With most Americans blaming President Bush for their troubles, McCain faced an uphill climb even before his campaign's recent miscues. Macroeconomic Advisers, a St. Louis-based economic forecasting firm, will release a report next week that factors in such variables as the growth rate of real disposable income, unemployment rate, real oil price increases, the power of the incumbent party as well as the impact of party fatigue to forecast the outcome of the election. The result projects a victory of more than 10 percentage points for presumptive Democratic nominee Barack Obama, said Chris P. Varvares, the firm's president.
Again, it's by no means over. And Obama always runs behind the generic analysis.
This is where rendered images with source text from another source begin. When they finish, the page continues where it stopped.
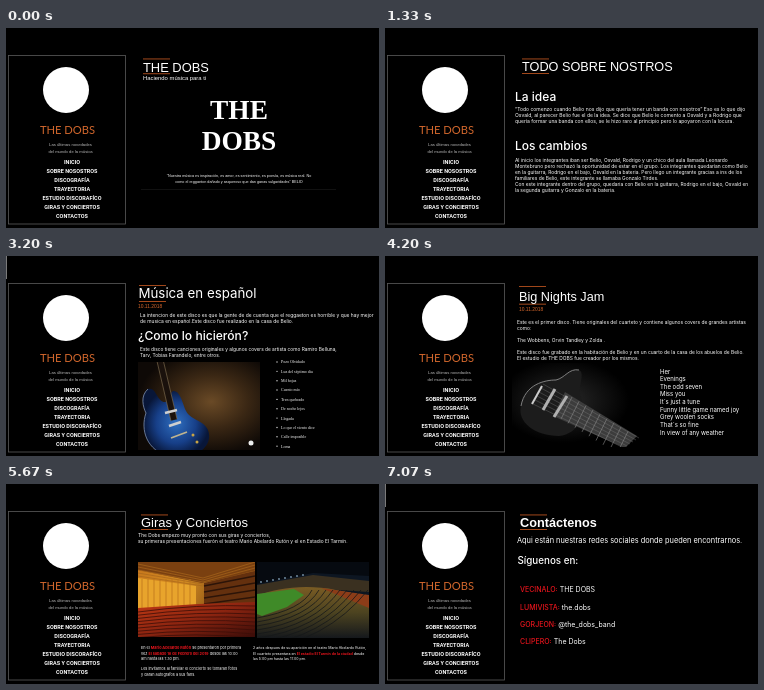
Recreate the animation shown at these times as an HTML page. Size 373x200 px, loop 7940 ms.

```html
<!DOCTYPE html>
<html lang="es">
<head>
<meta charset="utf-8">
<title>Sitio de la banda</title>
<style>
html, body { margin: 0; width: 100%; height: 100%; overflow: hidden; background: #000; }
svg { display: block; width: 100%; height: 100%; }
text { fill: #fff; font-family: Inter, "Open Sans", sans-serif; }
.arial { font-family: "Liberation Sans", Arial, sans-serif; }
.serif { font-family: "Liberation Serif", "Times New Roman", serif; }
.menu { font-family: Roboto, sans-serif; font-weight: 700; }
.brand { font-family: Lato, sans-serif; fill: #d0662c; }
.mid { text-anchor: middle; }
.bold { font-weight: 700; }
.half { font-weight: 500; }
.dim { fill: #bbb; }
.date { fill: #d9682c; }
.red { fill: #e8141c; }
.blue { fill: #35a8e0; }
</style>
</head>
<body>
<svg id="stage" viewBox="0 0 373 200" preserveAspectRatio="none">
  <defs>
    <radialGradient id="brown" cx=".6" cy=".45" r=".6">
      <stop offset="0" stop-color="#6a4a26"/><stop offset=".5" stop-color="#3a2714"/><stop offset="1" stop-color="#0e0906"/>
    </radialGradient>
    <radialGradient id="bluewood">
      <stop offset="0" stop-color="#2f6fc0"/><stop offset=".6" stop-color="#173f88"/><stop offset="1" stop-color="#081638"/>
    </radialGradient>
    <radialGradient id="grey" cx=".4" cy=".45" r=".5">
      <stop offset="0" stop-color="#2a2a2a"/><stop offset="1" stop-color="#000"/>
    </radialGradient>
    <radialGradient id="glow" cx=".52" cy=".5" r=".66">
      <stop offset=".28" stop-color="#e88a26"/><stop offset=".5" stop-color="#a04c0e"/>
      <stop offset=".78" stop-color="#522004"/><stop offset="1" stop-color="#210b02"/>
    </radialGradient>
    <linearGradient id="ring" x1="0" y1="0" x2="1" y2="1">
      <stop offset="0" stop-color="#d9761a"/><stop offset="1" stop-color="#ffe08a"/>
    </linearGradient>
    <linearGradient id="hall" x1="0" y1="0" x2="1" y2=".3">
      <stop offset="0" stop-color="#c8781c"/><stop offset=".45" stop-color="#d08a22"/><stop offset="1" stop-color="#5c2c0c"/>
    </linearGradient>
    <linearGradient id="seats" x1="0" y1="0" x2="1" y2="1">
      <stop offset="0" stop-color="#c23a14"/><stop offset=".5" stop-color="#8a2410"/><stop offset="1" stop-color="#3a0c08"/>
    </linearGradient>
    <linearGradient id="stand" x1="0" y1="0" x2="0" y2="1">
      <stop offset="0" stop-color="#7a5c24"/><stop offset=".5" stop-color="#4c4320"/><stop offset="1" stop-color="#15181c"/>
    </linearGradient>
  </defs>
</svg>
<script>
const LOOP = 7940;
const CUTS = [0, 1130, 2270, 3400, 4530, 5670, 6800];
const stage = document.getElementById('stage');

const text = (x, y, size, str, cls = '') =>
  `<text x="${x}" y="${y}" font-size="${size}" class="${cls}">${str}</text>`;
const lines = (x, y, step, size, list, cls) =>
  list.map((s, i) => text(x, y + i * step, size, s, cls)).join('');
const rect = (x, y, w, h, fill) =>
  `<rect x="${x}" y="${y}" width="${w}" height="${h}" fill="${fill}"/>`;
const path = (d, fill) => `<path d="${d}" fill="${fill}"/>`;
const stroke = (d, color, width) =>
  `<path d="${d}" fill="none" stroke="${color}" stroke-width="${width}"/>`;
const oval = (x, y, rx, ry, fill, more = '') =>
  `<ellipse cx="${x}" cy="${y}" rx="${rx}" ry="${ry}" fill="${fill}" ${more}/>`;
const bars = (x, top, bottom) =>
  rect(x, top, 27, .9, '#b4501e') + rect(x, bottom, 27, .9, '#b4501e');
const span = (cls, s) => `<tspan class="${cls}">${s}</tspan>`;
const repeat = (n, fn) => Array.from({ length: n }, (_, i) => fn(i)).join('');
const photo = (id, x, y, w, h, fill, art) =>
  `<clipPath id="${id}"><rect x="${x}" y="${y}" width="${w}" height="${h}"/></clipPath>
   <g clip-path="url(#${id})">${rect(x, y, w, h, fill)}${art}</g>`;

const edge = rect(0, 0, .8, 23, '#999');

const sidebar =
  '<rect x="2.5" y="27.5" width="117" height="168.5" fill="#000" stroke="#5a5a5a" stroke-width=".8"/>' +
  oval(60, 62, 23, 23, '#fff') +
  text(61.5, 106, 11.2, 'THE DOBS', 'brand mid') +
  lines(64.5, 117.5, 7, 4.2, ['Las últimas novedades', 'del mundo de la música'], 'arial dim mid') +
  lines(66, 136.4, 9, 5.5, ['INICIO', 'SOBRE NOSOSTROS', 'DISCOGRAFÍA', 'TRAYECTORIA',
    'ESTUDIO DISCORAFÍCO', 'GIRAS Y CONCIERTOS', 'CONTACTOS'], 'menu mid');

const blueGuitar = photo('p1', 132, 106, 122, 88, 'url(#brown)',
  path('M142 133C134 140 137 151 140 157C134 174 141 195 163 200C190 205 208 190 202 174C197 163 184 165 179 153C176 144 173 134 167 135C163 137 165 146 159 146C151 146 150 130 142 133Z', 'url(#bluewood)') +
  stroke('M142 133C134 140 137 151 140 157C134 174 141 195 163 200', '#8fa3c4', .7) +
  stroke('M153 100L168 164', '#1a110c', 6.5) +
  stroke('M150 101L165 165M156 99L171 163', '#8a7858', .6) +
  stroke('M159 157L171 154M163 170L175 166', '#cfcfcf', 2.6) +
  stroke('M165 182L181 176', '#c0b48f', 1.8) +
  oval(187, 179, 1.5, 1.5, '#c8a444') + oval(191, 186, 1.5, 1.5, '#c8a444')) +
  oval(245, 187, 2.5, 2.5, '#eee');

const greyGuitar = photo('p2', 127, 107, 130, 84, 'url(#grey)',
  path('M136 150C140 128 160 124 171 124C180 122 184 112 194 114C201 118 192 130 196 141C202 158 194 178 174 180C150 180 132 166 136 150Z', '#1c1c1c') +
  stroke('M136 150C140 128 160 124 171 124C180 122 184 112 194 114', '#8c8c8c', .9) +
  path('M180 136L252 180L240 192L168 160Z', '#3c3c3c') +
  repeat(6, i => stroke(`M${158 - i * 2} ${128 + i * 4}L${254 - i * 3} ${182 + i * 2}`, '#777', .4)) +
  repeat(9, i => stroke(`M${187 + i * 7} ${141 + i * 4.3}l-11 22`, '#8c8c8c', .6)) +
  stroke('M170 133L158 154M182 140L169 161', '#b0b0b0', 3) +
  stroke('M157 130L147 148', '#ccc', 2));

const eclipse = photo('p3', 128, 83, 96, 105, 'url(#glow)',
  oval(178, 135, 16.5, 27, '#050200', 'stroke="url(#ring)" stroke-width="1.5"'));

const theatre = photo('p4', 132, 78, 117, 75, 'url(#hall)',
  path('M132 78H249V88L196 99L132 86Z', '#7a4010') +
  repeat(5, i => stroke(`M132 ${80 + i * 3}L197 ${94 + i * 2}L249 ${78 + i * 3}`, '#a8661c', .7)) +
  path('M132 94L190 102V122L132 125Z', '#e8a42c') +
  repeat(9, i => stroke(`M${136 + i * 6} 95V124`, '#b8701c', .7)) +
  path('M198 99L249 87V120L198 122Z', '#64300e') +
  repeat(4, i => stroke(`M198 ${102 + i * 6}L249 ${92 + i * 7}`, '#2c1408', 1.5)) +
  path('M132 124L192 120L249 118V153H132Z', 'url(#seats)') +
  repeat(9, i => stroke(`M132 ${128 + i * 3.2}Q190 ${120 + i * 3.5} 249 ${122 + i * 4}`, '#3c0e08', .8)));

const stadium = photo('p5', 251, 78, 112, 76, '#0d1622',
  path('M251 78H363V92L307 89L251 100Z', '#060a10') +
  path('M251 101L307 91L363 97V108L300 104L251 111Z', '#3a3020') +
  repeat(8, i => oval(255 + i * 6, 98 - i, .9, .7, '#a8cce8')) +
  path('M251 112C270 104 300 100 330 106L363 112V154H251Z', 'url(#stand)') +
  path('M315 104L363 111V124Z', '#8c3c18') +
  path('M251 110L288 105L298 111L281 123L256 132L251 130Z', '#3f8a28') +
  repeat(9, i => stroke(`M251 ${134 + i * 4}Q${296 + i * 3} ${126 + i * 4} ${306 + i * 7} 106`, '#16181a', .8)));

const slides = [
  bars(137, 30.5, 45.3) +
  text(137, 43.6, 12.9, 'THE DOBS', 'arial') +
  text(137, 52, 5.9, 'Haciendo música para ti', 'arial') +
  lines(233, 91, 30.5, 27.4, ['THE', 'DOBS'], 'serif bold mid') +
  lines(233, 148.7, 6.4, 3.75, [
    '“Nuestra música es inspiración, es amor, es sentimiento, es poesía, es música real. No',
    'como el reggaeton dañado y asqueroso que dan ganas vulgaridades” BELIO'], 'arial mid') +
  rect(135, 161, 195, .5, '#222'),

  bars(137, 30.5, 45) +
  text(137, 43, 12.7, 'TODO SOBRE NOSTROS', 'arial') +
  text(130, 73, 12, 'La idea', 'half') +
  lines(130, 83, 6.2, 5, [
    '“Todo comenzo cuando Belio nos dijo que quería tener un banda con nosotros” Eso es lo que dijo',
    'Osvald, al parecer Belio fue el de la idea. Se dice que Belio le comento a Osvald y a Rodrigo que',
    'quería formar una banda con ellos, se le hizo raro al principio pero lo apoyaron con la locura.']) +
  text(130, 122, 12, 'Los cambios', 'half') +
  lines(130, 134.3, 5.9, 4.9, [
    'Al inicio los integrantes iban ser Belio, Osvald, Rodrigo y un chico del aula llamada Leonardo',
    'Montebruno pero rechazó la oportunidad de estar en el grupo. Los integrantes quedarían como Belio',
    'en la guitarra, Rodrigo en el bajo, Osvald en la bateria. Pero llego un integrante gracias a ins de los',
    'familiares de Belio, este integrante se llamaba Gonzalo Tirdes.',
    'Con este integrante dentro del grupo, quedaria con Belio en la guitarra, Rodrigo en el bajo, Osvald en',
    'la segunda guitarra y Gonzalo en la bateria.']),

  edge + bars(133, 29, 45) +
  text(132.5, 42, 13.3, 'Música en español') +
  text(132, 51.8, 4.9, '10.11.2018', 'arial date') +
  lines(134, 61, 6.2, 4.9, [
    'La intencion de este disco es que la gente de de cuenta que el reggaeton es horrible y que hay mejor',
    'de musica en español.Este disco fue realizado en la casa de Belio.']) +
  text(132, 83.5, 12.1, '¿Como lo hicierón?', 'half') +
  lines(134, 95, 6.2, 4.8, [
    'Este disco tiene canciones originales y algunos covers de artista como Ramiro Belluna,',
    'Tarv, Tobias Farandelo, entre otros.']) +
  blueGuitar +
  repeat(10, i => oval(271, 106 + i * 9.35, .7, .7, '#ddd')) +
  lines(275, 107.4, 9.35, 4, ['Pozo Olvidado', 'Luz del séptimo dia', 'Mil hojas', 'Cuento mío',
    'Tren quebrado', 'De noche lejos', 'Llegada', 'Lo que el viento dice', 'Calle imposible', 'Loma'], 'serif'),

  bars(134, 30, 47.7) +
  text(134, 44.5, 12.7, 'Big Nights Jam', 'arial') +
  text(134, 55.2, 4.9, '10.11.2018', 'arial date') +
  lines(132, 67.5, 6, 4.9, [
    'Este es el primer disco. Tiene originales del cuarteto y contiene algunos covers de grandes artistas',
    'como:', '', 'The Wobbens, Orvin Tandley y Zolda .', '',
    'Este disco fue grabado en la habitación de Belio y en un cuarto de la casa de los abuelos de Belio.',
    'El estudio de THE DOBS fue creador por los mismos.']) +
  greyGuitar +
  lines(275, 117.5, 7.65, 6, ['Her', 'Evenings', 'The odd seven', 'Miss you', 'It´s just a tune',
    'Funny little game named joy', 'Grey woolen socks', 'That´s so fine', 'In view of any weather']),

  bars(134, 30, 48) +
  text(134, 45, 12.7, 'Estudio Discografico', 'arial') +
  lines(132, 58.3, 6, 4.9, [
    '“Aqui se realiza toda la magia”, esto es lo que dice Belio al respecto del tema de su estudio',
    'discografico.']) +
  eclipse +
  lines(225, 87, 5.6, 4.9, [
    'Belio dialogo con los demas itengrantes y les dijo que ellos',
    'necesitaban un contrato conn alguna compañia',
    'discografica',
    'porque ellos podian crear la suya.', '',
    'Entonces le dijeron a Belio que mirara un nombre y que',
    'creara la imagen o que la buscara.',
    'Asi que se puso a buscar y encontro 2 opciones,',
    'eran ' + span('blue', 'BrassHarbour o Fernglade'), '',
    'Belio le pregunto a cual era mejor logo, a los',
    'muchachos les optarón por BrassHarbour,',
    'Belio se puso a buscar imagenes del sol y sus rayos pero',
    'nada le llamaba la atencion;',
    'hasta que decidio buscar al Eclipse solar para ver si',
    'encontraba algo que le pudiese interesar,',
    'y efectivamente le llamo la atención la imagen de un',
    'Eclipse hermoso.',
    'La comunico a los demás y les gusto la idea.']),

  bars(135, 30.5, 45) +
  text(135, 42.6, 13, 'Giras y Conciertos', 'arial') +
  lines(132, 53, 6.4, 4.85, [
    'The Dobs empezo muy pronto con sus giras y conciertos,',
    'su primeras presentaciones fuerón el teatro Mario Abelardo Rutón y el en Estadio El Tarmín.']) +
  theatre + stadium +
  lines(135, 165, 5.5, 3.8, [
    'En el ' + span('red bold', 'Mario Abelardo Rutón') + ' se presentaron por primera',
    'vez ' + span('red bold', 'El sabado 16 de Febrero del 2019') + ' desde las 10:00',
    'am hasta las 1:30 pm.']) +
  lines(135, 186, 5.5, 3.8, [
    'Les invitamos al familiar el concierto se tomaran fotos',
    'y daran autografos a sus fans.']) +
  lines(247, 165, 5.5, 3.6, [
    '2 años despues de su aparición en el teatro Mario Abelardo Rutón,',
    'El cuarteto presentara en ' + span('red bold', 'El estadio El Tarmín de la ciudad') + ' desde',
    'las 5:00 pm hasta las 11:00 pm.']),

  edge + bars(135, 30.5, 45) +
  text(135, 42.5, 12.7, 'Contáctenos', 'arial bold') +
  text(132, 58.5, 7.4, 'Aqui están nuestras redes sociales donde pueden encontrarnos.') +
  text(132.5, 79.6, 9.8, 'Síguenos en:', 'half') +
  lines(135, 108.2, 17.3, 7, [
    ['VECINALO:', 'THE DOBS'], ['LUMIVISTA:', 'the.dobs'],
    ['GORJEON:', '@the_dobs_band'], ['CLIPERO:', 'The Dobs']
  ].map(([site, user]) => `${span('red half', site)} ${user}`))
];

stage.insertAdjacentHTML('beforeend',
  rect(0, 0, 373, 200, '#000') + sidebar + slides.map(s => `<g class="slide">${s}</g>`).join(''));
const groups = [...stage.querySelectorAll('.slide')];

function draw(now) {
  const t = now % LOOP;
  const current = CUTS.filter(c => c <= t).length - 1;
  groups.forEach((g, i) => g.setAttribute('display', i === current ? 'inline' : 'none'));
}

const start = performance.now();
function tick() {
  draw(performance.now() - start);
  requestAnimationFrame(tick);
}
tick();
</script>
</body>
</html>
```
Still, it's important to keep the strength of this tailwind in mind when considering what will and won't potentially cost Obama the election.